To a degree, although this is obviously still Death Metal to the core, Grave Miasma have almost transcended the subgenre as there’s a foreboding darkness permeating ‘Abyss Of Wrathful Deities’ that’s bordering on soul-destroying. There is no hope to be found amidst these abstract contemplations of meaninglessness and mortality so, to my mind, it’s a celebration of nothingness that owes as much to the spirit of Black Metal as Death Metal.

The ghost of Morbid Angel lingers and traces of Necros Christos are detectable, too, but Grave Miasma have undoubtedly terraformed their own habitat now and have delivered a unique and stellar album that is a law unto itself.

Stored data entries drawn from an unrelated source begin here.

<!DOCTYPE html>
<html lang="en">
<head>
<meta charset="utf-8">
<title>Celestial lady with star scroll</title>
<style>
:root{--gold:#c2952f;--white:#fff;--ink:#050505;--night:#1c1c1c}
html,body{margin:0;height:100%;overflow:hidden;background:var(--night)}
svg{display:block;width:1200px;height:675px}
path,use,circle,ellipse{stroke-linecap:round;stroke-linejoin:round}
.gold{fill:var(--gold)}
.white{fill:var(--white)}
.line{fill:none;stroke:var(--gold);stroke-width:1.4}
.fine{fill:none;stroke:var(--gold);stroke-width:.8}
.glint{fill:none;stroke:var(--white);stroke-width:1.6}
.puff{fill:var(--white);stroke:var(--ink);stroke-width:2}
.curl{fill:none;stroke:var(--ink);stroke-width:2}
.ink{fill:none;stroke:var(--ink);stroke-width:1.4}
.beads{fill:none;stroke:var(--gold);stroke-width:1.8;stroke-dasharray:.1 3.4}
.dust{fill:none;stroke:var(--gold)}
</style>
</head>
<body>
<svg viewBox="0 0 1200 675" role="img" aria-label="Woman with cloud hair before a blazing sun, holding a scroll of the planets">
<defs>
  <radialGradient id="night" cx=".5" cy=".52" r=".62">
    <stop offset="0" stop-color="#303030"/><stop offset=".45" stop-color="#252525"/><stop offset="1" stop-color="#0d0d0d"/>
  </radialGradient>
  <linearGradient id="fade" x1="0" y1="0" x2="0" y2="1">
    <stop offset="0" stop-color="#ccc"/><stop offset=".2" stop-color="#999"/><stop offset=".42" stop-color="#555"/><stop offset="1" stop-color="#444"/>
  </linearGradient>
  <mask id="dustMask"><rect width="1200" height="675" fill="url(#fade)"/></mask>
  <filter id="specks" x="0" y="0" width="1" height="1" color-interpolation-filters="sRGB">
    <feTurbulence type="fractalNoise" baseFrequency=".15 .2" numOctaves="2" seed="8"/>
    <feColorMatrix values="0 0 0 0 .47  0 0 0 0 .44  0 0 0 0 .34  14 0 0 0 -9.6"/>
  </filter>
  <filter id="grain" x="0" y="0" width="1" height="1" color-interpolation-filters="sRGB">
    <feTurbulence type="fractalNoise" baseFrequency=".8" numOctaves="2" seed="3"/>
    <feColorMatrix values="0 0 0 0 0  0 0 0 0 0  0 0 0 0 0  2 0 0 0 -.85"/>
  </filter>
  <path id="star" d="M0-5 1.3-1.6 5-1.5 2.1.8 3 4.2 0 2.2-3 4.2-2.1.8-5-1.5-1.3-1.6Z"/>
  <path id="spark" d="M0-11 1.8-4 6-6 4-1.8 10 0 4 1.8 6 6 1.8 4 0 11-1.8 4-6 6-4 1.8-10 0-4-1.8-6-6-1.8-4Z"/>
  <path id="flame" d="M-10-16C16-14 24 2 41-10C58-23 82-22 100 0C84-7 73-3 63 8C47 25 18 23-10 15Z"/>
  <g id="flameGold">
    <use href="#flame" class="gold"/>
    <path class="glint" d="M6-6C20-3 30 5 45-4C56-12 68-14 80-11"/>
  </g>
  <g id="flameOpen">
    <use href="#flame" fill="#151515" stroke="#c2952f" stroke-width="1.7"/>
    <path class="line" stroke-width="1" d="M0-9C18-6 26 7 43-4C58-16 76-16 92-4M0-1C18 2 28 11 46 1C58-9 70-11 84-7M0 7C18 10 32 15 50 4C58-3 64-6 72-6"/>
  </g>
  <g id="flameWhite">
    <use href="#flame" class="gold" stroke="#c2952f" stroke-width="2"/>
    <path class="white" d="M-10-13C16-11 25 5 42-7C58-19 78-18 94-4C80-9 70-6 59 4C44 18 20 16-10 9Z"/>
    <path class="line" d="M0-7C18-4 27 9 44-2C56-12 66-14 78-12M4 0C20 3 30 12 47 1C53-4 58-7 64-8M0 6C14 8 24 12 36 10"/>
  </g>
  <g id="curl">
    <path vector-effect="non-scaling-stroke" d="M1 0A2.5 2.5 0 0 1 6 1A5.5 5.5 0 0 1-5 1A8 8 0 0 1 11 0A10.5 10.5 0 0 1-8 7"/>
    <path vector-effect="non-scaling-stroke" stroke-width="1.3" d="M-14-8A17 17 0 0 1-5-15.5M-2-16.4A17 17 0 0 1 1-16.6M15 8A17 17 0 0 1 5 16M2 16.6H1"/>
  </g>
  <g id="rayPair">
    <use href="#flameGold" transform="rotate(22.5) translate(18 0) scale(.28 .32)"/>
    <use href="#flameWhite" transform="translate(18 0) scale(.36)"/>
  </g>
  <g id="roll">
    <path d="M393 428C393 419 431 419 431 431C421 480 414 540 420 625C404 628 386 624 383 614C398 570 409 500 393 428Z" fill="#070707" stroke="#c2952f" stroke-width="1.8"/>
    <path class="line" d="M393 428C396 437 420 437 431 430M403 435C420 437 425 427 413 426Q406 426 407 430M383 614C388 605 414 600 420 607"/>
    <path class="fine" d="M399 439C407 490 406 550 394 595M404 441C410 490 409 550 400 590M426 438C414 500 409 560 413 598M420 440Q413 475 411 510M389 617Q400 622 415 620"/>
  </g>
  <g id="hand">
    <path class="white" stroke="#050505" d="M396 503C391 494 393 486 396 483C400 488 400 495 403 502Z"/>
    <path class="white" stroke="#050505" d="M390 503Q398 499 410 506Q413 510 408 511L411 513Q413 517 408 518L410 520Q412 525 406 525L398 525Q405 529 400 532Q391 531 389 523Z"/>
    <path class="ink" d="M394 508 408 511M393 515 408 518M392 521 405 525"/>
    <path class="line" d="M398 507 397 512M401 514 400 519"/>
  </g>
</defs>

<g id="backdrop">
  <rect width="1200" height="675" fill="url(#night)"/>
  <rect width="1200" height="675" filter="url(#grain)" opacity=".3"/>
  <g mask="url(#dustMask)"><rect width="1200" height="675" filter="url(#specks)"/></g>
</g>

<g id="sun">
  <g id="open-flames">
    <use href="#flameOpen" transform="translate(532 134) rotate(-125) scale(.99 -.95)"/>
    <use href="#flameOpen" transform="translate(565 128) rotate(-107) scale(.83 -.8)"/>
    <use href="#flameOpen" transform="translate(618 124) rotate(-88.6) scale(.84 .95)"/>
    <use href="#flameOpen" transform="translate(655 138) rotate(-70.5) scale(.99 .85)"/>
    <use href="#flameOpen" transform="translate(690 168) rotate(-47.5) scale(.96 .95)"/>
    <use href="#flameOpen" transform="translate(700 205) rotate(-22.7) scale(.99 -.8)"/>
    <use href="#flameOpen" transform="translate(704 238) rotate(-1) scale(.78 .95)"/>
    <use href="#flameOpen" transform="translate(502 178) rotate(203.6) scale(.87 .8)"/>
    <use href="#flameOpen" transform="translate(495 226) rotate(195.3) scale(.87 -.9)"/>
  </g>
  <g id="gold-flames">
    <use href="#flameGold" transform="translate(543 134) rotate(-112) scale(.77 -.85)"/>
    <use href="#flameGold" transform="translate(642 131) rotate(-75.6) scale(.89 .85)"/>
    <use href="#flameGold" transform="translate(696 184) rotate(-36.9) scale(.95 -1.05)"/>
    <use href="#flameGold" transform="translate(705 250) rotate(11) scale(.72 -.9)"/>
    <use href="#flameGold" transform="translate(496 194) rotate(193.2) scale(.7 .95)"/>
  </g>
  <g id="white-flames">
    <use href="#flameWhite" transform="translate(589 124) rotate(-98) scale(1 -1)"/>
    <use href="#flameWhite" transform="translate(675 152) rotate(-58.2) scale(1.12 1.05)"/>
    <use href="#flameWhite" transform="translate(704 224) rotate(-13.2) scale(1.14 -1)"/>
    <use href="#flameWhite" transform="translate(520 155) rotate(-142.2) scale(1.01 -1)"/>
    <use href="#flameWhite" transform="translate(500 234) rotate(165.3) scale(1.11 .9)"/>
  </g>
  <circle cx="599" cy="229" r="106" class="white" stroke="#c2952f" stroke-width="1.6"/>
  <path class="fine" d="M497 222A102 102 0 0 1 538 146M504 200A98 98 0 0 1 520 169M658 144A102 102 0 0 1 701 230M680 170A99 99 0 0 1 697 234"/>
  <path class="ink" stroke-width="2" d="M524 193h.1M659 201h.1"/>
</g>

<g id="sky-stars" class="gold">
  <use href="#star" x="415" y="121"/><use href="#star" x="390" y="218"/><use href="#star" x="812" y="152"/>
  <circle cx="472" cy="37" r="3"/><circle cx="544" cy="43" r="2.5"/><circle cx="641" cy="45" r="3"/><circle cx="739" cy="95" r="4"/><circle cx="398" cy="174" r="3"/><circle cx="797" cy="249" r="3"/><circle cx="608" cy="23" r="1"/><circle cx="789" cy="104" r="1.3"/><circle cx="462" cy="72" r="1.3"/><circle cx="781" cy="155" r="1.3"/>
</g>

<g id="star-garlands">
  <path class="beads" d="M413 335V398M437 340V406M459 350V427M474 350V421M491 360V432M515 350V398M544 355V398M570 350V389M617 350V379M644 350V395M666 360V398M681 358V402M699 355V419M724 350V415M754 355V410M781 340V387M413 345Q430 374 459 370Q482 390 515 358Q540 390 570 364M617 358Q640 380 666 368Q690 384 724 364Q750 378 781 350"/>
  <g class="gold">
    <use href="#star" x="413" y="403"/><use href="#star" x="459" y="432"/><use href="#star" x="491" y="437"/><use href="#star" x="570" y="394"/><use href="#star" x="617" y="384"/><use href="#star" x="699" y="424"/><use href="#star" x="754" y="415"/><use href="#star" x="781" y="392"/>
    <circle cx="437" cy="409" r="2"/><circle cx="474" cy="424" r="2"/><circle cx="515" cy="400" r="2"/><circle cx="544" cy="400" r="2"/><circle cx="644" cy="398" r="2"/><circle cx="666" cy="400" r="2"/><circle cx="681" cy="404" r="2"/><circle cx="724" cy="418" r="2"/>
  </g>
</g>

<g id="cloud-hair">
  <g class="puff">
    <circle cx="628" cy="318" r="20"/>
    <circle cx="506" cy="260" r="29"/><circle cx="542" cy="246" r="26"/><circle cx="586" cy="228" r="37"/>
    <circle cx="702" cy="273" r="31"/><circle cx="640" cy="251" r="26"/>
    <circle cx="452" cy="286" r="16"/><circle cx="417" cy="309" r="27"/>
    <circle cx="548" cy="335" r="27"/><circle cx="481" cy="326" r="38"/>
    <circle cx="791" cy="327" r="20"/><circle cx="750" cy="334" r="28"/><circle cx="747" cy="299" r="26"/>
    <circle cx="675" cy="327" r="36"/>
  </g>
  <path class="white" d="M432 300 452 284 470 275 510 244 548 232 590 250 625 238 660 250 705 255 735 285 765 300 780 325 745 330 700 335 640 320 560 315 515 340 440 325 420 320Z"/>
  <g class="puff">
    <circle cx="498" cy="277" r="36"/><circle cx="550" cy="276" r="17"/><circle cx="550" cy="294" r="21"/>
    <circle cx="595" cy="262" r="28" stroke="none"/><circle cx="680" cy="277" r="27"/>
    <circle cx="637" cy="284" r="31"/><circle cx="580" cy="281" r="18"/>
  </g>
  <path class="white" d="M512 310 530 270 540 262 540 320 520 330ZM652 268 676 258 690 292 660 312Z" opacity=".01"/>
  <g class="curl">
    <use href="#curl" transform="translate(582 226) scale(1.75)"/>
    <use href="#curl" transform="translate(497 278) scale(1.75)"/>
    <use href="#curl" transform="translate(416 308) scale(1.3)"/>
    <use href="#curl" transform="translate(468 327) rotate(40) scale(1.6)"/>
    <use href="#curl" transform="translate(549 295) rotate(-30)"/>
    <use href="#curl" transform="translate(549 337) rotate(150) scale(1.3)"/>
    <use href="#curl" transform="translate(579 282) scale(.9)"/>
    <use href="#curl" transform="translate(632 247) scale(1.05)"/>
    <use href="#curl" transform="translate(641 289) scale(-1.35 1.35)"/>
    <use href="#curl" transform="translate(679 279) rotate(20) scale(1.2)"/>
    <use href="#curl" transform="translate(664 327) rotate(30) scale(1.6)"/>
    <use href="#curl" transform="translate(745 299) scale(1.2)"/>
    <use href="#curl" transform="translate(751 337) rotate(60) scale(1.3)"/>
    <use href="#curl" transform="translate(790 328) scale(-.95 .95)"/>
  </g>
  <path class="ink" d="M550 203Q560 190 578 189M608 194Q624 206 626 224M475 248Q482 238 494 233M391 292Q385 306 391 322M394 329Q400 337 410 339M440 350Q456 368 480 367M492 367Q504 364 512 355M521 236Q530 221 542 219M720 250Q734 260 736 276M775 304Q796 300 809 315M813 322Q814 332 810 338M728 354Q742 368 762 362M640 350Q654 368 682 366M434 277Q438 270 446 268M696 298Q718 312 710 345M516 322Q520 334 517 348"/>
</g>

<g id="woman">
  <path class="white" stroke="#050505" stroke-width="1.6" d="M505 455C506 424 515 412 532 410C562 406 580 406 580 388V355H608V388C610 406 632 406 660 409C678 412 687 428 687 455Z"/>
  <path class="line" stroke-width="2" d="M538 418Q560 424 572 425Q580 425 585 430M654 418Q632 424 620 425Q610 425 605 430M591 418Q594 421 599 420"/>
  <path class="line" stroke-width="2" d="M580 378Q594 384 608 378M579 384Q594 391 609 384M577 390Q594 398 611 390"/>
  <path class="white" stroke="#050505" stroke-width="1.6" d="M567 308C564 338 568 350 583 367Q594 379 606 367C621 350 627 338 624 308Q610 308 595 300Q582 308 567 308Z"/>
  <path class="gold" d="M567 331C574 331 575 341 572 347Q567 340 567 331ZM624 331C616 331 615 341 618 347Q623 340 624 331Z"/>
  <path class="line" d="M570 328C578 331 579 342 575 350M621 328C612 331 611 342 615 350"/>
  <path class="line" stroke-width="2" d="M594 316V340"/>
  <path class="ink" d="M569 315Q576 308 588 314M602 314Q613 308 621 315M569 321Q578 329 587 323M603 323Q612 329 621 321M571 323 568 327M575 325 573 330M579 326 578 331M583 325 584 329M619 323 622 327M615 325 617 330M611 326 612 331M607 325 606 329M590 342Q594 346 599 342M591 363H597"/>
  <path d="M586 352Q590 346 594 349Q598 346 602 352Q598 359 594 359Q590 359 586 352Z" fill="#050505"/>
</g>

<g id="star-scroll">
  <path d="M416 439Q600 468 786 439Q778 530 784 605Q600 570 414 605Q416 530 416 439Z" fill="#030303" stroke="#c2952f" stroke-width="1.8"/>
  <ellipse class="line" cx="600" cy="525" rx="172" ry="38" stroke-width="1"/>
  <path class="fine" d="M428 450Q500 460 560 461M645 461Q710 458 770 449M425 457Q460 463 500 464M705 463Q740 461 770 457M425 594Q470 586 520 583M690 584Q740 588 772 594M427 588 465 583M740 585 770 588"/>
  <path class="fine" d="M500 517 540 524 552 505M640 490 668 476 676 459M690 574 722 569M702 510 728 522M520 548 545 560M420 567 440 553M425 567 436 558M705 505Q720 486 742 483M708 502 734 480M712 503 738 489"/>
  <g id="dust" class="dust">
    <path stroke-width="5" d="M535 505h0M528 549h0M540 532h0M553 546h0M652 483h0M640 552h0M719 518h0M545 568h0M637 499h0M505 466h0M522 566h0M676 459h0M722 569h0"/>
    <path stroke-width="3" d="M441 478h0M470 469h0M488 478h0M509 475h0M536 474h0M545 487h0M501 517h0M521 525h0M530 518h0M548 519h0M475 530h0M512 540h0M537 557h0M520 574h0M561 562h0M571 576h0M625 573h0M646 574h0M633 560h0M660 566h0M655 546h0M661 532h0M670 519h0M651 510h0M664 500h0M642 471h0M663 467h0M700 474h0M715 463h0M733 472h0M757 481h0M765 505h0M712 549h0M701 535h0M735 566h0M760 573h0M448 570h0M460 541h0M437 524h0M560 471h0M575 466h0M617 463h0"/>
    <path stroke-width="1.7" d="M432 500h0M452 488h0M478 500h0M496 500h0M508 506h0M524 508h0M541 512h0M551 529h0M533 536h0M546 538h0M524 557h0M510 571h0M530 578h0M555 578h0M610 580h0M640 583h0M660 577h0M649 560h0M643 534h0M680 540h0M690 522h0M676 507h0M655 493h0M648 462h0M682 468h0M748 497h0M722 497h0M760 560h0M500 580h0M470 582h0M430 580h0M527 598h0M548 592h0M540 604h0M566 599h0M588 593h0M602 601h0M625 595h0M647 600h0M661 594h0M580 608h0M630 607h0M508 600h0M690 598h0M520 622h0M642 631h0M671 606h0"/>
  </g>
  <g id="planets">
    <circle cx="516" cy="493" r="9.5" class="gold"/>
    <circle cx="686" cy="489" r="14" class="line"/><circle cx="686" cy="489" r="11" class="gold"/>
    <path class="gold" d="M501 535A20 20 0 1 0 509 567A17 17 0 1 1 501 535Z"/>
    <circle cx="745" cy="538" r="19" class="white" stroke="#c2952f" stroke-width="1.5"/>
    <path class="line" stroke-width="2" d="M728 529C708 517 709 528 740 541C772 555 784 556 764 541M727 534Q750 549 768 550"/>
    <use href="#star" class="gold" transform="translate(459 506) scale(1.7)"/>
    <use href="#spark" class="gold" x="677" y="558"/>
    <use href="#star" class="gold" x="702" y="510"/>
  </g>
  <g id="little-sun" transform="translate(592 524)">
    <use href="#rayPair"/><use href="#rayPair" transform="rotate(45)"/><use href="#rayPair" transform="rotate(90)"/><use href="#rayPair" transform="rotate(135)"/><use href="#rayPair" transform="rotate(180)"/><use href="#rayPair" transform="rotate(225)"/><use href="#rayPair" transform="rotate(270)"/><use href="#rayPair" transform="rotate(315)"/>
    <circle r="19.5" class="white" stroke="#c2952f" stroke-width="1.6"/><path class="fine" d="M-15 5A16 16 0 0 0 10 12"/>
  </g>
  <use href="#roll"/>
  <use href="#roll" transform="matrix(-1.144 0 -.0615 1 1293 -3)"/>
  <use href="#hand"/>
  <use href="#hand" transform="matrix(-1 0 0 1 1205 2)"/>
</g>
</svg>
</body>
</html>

The irregular composition and structuring of the songs is both ingenious and effective, the musicianship exemplary, and the organic yet dry and distant production amplifies the spatial disconnect between artist and listener … it genuinely feels that the music is traversing unspecified boundaries of time and space to curse us with its ominous arrival.

Okay, perhaps I’m letting my imagination run away with me a little bit, but there’s no doubting the ethereal, eerie and obscure magnificence of ‘Abyss Of Wrathful Deities’, which is for sure an immersive event and a physical experience as much as it is a collection of songs, conjuring a certain mood and reaching a primordial part of the psyche that only the finest, most hideous and decadent dark art can penetrate.

Evilometer: 666/666